Thursday, July 25, 2013

Props and visual aids. . .

I was asked once if I used visual aids in my sermons.  I replied that I did not.  I left it at that.  The person asking got my drift but did not appreciate the answer.  It seemed the question was less a query than it was an encouragement suggesting I ought to use them.

I was reminded of a story, factual though the names have not been used to protect the innocent, from a preacher preaching a sermon in a highly liturgical church.   Homiletic props were one of his specialties. This priest who once placed a box of dog excrement at the top of the nave and, after wandering around it, asked parishioners to guess the contents. When no one understandably could, he let them in on his secret and said, “Sometimes you have to walk through a lot of this to get to Jesus.”

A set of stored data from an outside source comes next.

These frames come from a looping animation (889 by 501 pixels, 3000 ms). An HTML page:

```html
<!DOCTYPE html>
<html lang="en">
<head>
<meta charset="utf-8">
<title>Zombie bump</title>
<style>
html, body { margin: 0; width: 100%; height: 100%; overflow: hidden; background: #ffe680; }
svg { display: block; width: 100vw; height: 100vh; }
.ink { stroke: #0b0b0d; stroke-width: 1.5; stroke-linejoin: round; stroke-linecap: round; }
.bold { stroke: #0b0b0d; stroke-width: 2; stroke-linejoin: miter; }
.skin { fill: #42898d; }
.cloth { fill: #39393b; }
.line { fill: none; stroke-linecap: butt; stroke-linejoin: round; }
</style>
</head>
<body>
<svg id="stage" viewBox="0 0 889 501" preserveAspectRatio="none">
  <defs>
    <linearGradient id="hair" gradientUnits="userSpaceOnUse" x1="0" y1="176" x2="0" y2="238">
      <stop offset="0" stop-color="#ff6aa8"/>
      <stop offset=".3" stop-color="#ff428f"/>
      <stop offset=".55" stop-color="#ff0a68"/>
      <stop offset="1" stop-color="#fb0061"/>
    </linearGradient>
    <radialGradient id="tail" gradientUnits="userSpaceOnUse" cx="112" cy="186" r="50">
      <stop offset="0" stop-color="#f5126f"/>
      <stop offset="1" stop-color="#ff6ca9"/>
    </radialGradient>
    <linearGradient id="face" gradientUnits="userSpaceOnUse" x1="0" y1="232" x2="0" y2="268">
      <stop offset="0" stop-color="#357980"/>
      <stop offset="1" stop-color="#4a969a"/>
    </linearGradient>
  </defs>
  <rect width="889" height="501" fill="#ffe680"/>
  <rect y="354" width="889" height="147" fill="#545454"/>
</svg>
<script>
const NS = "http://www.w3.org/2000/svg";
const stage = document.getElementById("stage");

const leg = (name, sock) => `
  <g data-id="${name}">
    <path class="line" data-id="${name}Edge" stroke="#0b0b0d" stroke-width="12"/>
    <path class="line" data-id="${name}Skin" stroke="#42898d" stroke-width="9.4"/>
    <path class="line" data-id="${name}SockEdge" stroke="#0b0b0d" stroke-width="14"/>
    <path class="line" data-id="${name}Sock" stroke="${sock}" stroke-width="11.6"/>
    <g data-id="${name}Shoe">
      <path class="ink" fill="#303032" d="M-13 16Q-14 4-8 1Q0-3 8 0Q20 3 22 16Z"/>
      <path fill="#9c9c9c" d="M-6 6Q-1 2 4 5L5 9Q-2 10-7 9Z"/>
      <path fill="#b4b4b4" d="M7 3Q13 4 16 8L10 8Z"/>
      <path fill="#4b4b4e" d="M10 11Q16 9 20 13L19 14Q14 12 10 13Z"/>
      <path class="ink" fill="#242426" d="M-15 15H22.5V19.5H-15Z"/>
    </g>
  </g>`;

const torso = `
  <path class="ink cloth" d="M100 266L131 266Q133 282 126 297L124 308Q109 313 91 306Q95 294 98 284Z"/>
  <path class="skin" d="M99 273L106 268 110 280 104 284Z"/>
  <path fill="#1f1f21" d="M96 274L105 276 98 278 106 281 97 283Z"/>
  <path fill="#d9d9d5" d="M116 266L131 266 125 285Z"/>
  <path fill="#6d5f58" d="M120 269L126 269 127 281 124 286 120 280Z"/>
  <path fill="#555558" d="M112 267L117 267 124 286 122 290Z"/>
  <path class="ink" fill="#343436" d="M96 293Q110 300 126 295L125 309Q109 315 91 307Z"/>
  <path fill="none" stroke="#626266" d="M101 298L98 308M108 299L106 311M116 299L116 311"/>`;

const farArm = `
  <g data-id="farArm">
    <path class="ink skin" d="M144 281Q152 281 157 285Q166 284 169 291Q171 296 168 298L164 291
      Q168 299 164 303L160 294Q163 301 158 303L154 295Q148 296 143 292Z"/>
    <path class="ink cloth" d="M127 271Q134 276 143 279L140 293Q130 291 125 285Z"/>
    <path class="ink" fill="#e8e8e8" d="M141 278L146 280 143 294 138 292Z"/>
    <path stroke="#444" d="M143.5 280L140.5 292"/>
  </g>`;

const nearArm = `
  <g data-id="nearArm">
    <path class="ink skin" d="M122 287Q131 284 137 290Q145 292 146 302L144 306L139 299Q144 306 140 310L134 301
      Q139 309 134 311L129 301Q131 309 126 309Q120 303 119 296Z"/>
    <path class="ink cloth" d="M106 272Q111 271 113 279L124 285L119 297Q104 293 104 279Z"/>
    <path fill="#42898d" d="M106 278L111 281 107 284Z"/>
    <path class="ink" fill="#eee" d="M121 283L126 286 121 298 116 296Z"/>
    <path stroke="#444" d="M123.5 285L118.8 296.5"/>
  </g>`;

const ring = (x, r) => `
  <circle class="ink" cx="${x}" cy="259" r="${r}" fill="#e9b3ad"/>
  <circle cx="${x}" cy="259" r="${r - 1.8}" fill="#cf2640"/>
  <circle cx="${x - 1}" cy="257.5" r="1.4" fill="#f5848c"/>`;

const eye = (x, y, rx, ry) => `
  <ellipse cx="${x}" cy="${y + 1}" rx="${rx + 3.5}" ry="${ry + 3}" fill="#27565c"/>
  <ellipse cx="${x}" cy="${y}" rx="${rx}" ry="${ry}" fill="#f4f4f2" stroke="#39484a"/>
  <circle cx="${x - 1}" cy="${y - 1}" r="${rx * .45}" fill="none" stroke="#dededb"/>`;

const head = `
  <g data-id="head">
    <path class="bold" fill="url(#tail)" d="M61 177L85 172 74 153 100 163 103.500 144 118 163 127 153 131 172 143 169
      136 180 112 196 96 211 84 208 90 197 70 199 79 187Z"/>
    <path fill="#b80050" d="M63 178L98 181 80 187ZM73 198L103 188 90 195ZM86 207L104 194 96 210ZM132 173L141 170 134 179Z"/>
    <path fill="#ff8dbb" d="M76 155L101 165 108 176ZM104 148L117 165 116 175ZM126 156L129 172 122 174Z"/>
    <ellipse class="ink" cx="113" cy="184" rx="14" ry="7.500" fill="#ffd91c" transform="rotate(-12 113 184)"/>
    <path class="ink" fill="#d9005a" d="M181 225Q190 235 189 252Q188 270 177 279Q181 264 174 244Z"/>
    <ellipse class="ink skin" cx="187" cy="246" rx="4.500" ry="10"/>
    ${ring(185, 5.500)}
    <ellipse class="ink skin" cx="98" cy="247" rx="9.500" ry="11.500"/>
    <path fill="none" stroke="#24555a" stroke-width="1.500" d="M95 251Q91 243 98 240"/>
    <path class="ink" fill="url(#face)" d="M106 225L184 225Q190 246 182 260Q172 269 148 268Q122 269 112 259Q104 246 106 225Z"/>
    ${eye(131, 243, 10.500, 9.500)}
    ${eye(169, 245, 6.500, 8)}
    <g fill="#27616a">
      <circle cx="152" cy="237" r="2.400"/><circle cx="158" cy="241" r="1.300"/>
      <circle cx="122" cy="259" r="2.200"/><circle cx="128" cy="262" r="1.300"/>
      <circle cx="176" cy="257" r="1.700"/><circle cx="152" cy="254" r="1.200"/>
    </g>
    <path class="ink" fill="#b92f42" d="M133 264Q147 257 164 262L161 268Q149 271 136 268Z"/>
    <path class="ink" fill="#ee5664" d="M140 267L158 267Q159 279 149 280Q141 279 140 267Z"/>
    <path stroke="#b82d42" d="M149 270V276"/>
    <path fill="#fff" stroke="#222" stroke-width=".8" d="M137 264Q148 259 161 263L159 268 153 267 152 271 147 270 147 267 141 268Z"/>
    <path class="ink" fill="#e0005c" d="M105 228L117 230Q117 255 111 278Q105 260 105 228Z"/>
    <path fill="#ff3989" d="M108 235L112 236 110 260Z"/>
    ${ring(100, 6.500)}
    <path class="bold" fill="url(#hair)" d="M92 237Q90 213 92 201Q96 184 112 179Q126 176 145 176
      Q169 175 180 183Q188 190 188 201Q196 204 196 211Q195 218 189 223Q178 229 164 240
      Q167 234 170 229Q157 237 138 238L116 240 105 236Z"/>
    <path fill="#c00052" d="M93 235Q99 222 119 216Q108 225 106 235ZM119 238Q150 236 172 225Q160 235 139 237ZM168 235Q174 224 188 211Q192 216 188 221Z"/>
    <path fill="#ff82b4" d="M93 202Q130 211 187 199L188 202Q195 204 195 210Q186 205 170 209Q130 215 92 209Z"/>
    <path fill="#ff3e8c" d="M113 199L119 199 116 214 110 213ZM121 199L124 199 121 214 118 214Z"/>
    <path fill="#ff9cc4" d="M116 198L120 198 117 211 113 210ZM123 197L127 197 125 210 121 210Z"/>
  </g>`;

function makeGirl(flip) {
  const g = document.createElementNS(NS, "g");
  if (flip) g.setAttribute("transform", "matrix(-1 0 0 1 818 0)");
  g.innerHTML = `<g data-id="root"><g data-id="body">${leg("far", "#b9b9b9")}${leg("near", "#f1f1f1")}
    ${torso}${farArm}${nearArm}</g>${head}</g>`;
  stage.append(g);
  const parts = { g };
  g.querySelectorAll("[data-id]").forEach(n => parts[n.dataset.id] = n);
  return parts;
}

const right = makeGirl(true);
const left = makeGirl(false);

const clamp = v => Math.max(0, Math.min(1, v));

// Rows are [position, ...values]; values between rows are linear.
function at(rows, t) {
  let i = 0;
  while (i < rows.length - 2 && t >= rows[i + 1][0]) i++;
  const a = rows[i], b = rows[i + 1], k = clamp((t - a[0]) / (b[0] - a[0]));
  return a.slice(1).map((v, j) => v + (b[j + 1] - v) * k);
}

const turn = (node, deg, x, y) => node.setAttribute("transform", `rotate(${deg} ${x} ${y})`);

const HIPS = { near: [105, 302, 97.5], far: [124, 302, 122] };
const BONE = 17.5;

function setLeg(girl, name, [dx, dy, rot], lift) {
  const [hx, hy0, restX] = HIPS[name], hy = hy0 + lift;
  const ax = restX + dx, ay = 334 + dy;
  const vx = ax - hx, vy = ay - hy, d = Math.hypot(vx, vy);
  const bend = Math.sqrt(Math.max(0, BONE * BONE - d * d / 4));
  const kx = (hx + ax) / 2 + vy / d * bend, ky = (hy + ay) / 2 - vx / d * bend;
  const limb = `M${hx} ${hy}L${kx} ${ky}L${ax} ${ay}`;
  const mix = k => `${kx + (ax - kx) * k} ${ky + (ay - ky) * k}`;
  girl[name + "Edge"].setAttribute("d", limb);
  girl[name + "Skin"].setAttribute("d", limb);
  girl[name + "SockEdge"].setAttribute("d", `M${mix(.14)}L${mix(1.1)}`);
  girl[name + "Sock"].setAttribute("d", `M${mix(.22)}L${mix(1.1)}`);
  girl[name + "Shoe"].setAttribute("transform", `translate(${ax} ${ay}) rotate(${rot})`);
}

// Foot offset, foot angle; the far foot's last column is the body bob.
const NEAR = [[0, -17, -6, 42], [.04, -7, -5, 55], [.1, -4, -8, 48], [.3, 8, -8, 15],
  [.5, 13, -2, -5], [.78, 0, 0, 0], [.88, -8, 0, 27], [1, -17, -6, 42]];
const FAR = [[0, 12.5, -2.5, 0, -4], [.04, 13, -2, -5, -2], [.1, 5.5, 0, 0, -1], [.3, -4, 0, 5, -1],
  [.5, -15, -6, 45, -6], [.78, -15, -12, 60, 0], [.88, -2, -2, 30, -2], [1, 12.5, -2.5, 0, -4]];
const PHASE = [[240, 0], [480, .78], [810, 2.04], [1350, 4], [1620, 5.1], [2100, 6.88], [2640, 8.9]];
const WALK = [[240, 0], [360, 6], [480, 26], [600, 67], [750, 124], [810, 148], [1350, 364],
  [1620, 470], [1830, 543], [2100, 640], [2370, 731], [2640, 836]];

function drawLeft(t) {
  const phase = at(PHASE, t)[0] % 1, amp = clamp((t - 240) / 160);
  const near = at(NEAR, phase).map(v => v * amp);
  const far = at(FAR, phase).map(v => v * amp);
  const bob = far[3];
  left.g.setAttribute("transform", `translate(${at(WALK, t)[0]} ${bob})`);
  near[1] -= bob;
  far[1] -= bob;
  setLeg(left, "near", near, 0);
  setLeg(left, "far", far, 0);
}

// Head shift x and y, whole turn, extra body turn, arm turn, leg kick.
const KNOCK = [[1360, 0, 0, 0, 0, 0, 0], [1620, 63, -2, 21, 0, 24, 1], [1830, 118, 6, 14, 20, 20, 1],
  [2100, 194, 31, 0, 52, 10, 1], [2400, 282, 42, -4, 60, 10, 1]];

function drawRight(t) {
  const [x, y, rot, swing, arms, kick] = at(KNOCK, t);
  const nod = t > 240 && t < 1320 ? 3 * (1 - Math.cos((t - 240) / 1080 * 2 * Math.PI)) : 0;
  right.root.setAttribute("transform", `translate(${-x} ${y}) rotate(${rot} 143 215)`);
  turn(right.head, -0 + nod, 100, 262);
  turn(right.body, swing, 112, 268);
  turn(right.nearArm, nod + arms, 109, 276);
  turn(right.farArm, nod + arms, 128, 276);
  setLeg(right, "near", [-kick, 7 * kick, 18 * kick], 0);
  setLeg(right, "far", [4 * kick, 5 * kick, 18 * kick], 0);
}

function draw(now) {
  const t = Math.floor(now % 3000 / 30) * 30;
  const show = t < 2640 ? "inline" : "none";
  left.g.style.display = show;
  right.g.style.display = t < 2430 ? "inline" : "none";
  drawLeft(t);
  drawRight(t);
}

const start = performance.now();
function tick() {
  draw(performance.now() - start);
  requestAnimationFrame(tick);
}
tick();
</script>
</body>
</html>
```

Uhhhh...  Well...  I would say visual aid not needed.  But that might just be me...

It seems that over and over again when we fear the Word will not do what God has purposed it to do, we come up with gimmicks that we think will bolster the Word, assist the Word, give added weight or relevance to the Word... but when we do this, we nearly always detract from the Word so that the preacher, the preaching, and the Word preached is diminished as a consequence.

If I might be allowed, the poor folks in the pews have to walk through a lot of the above named visual aid and too much of it comes from the people charged with preaching the Word.  Drama is no substitute for faithfulness.  Gimmicks are no substitute for faith.  Being infamous is not the same as being memorable.  The first job of the preacher is to get out of the way of the text (Word).  Have I said enough?



6 comments:

Janis Williams said...

Yes, enough said, Fr. Peters.

I beg to differ, however. We/you do use visual "aids." They are vestments, paraments, crucifixes, altar cloths, covers for the elements of the Eucharist. And don't forget candles and (cough cough), incense!

Seriously, in a day of iPhones and YouTube, why do we have so much trouble understanding some things are sacred? There's nothing wrong with CCM in your car or home, it just doesn't belong in church. There's nothing wrong with YouTube (witness Hans Fiene and Lutheran Satire); just don't put it on a jumbotron in the Divine Service.

Americans have lost the idea of the hallowed, even we who pray the Our Father every week. Nothing holy is immune in our society from the invasion of our desires.

Anonymous said...

So, Jesus taking a child and putting him in the midst of them was NOT a visual aid?!

Jim Davis said...

Some visual aids stink; like the one you used here. Others can be effective. The visual aid on your blog is effective because it has such a negative connotation.

One pastor used stones, one large and several small ones, to illustrate the story of the stoning of the prostitute. "Let him who is without sin cast the first stone." The first stone is the large one and is designed to inflict serious bodily damage. Others follow with the small stones.
This was a very effective visual aid.

Anonymous said...

Someone forgot to tell the Jesus First crowd about current trends in the Church:

http://thechristianpundit.org/2013/07/17/young-evangelicals-are-getting-high/

Retro is cool.

Erik Maldre said...

Anonymous ("Retro is cool"): Trends don't last because they're driving force is the service of the self. Why are the youth apparently turning to "high" church? Sadly the answer often is selfish intentions.

ErnestO said...

A crucifix (from Latin cruci fixus)is thee most clear and powerful visual aid we have in the Church.